I’ve used it a lot.

My Flexible Templates are not actually full templates for a page (such as a sketch). Each template is just a general design idea to get you started on a solid design foundation, but the details are all up to you and can vary with each page:

  • Photo count – use as many or few as your story needs.
  • Page count – single or double page layout…it’s up to you.
  • Page size – 6×8, 8.5×11, 12×12…the templates work with any size you can imagine.
  • Title placement – the size of your letters and the colors on your page play a major role in where a title will look best on any given page, so my templates don’t dictate title placement.
  • Papers – your own personal style and story will factor in where and how much you want to layer or not layer. The templates leave you free to be you.
  • Details – because you can take your layout is so many different directions with a Flexible Template, additional detailing, like embellishments, can vary just as much.

For example, on the first layout pictured above I used eleven different scraps and blocks of papers in layers on top of the background paper, whereas on the second layout I only used two. And on another page I made with this template, I didn’t add any layers of paper to the background at all.

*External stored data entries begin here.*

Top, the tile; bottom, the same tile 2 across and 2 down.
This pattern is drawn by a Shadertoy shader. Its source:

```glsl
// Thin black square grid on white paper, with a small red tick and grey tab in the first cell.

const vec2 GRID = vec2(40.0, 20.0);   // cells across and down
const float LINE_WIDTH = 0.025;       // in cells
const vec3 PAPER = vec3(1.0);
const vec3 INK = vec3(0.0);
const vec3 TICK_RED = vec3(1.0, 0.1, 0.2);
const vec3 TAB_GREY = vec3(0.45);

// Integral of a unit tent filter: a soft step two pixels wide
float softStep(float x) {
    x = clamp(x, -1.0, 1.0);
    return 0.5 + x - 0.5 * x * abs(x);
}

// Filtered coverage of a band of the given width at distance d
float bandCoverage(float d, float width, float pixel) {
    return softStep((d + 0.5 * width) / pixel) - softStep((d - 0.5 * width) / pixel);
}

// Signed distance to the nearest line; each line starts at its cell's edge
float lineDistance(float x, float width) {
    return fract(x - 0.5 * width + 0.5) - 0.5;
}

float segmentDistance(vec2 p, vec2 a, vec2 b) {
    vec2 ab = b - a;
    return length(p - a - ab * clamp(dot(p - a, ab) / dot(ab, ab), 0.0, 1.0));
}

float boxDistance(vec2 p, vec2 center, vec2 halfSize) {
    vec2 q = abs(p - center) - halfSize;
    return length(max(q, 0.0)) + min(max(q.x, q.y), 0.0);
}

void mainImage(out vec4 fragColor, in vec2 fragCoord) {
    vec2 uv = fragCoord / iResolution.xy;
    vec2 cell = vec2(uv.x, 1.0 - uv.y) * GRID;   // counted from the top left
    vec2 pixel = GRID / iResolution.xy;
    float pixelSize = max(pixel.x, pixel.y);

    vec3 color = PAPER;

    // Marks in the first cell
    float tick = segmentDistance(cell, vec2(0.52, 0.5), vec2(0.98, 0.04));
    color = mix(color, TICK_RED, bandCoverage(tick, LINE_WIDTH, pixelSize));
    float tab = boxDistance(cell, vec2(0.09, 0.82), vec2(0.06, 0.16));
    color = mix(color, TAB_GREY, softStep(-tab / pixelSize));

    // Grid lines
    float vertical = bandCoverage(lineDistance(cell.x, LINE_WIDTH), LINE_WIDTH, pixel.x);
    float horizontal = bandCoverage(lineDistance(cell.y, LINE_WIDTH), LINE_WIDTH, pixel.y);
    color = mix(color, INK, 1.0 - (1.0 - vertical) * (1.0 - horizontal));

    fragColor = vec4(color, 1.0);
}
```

In Part One of the Dynamic Line Flexible Template video I made two layouts with photos from the same event, with the same exact color scheme, and even most of the products were the same or from the same package.

Why would I do that? Because I wanted to show you how a few minor differences made the pages different enough.

So imagine what variety you can get by using different colors, products, and pictures from different events. That is what I demonstrated in this Part Two episode.

My Flexible Templates get you started on a page design (because starting can be the hardest part), but they give you as much flexibility and room for creativity as you want.

Design with Lines

Did you know that some lines will move your eye around the page quickly, while others give you a sense of slow, steady stability?

Lines are a big deal. They play a major role in how a person feels and where they look when viewing your pages.

Because line is an essential part of the Dynamic Line Flexible Template, I took this episode as an opportunity to demonstrate how to make these two very different types of lines, and to show you how those lines make you feel.

You must be a member to watch this very packed episode.

Click here to learn about a membership!

You will find the new video in the Member’s Area and on iTunes in the Member feed.

Shine On,
Love,-Noell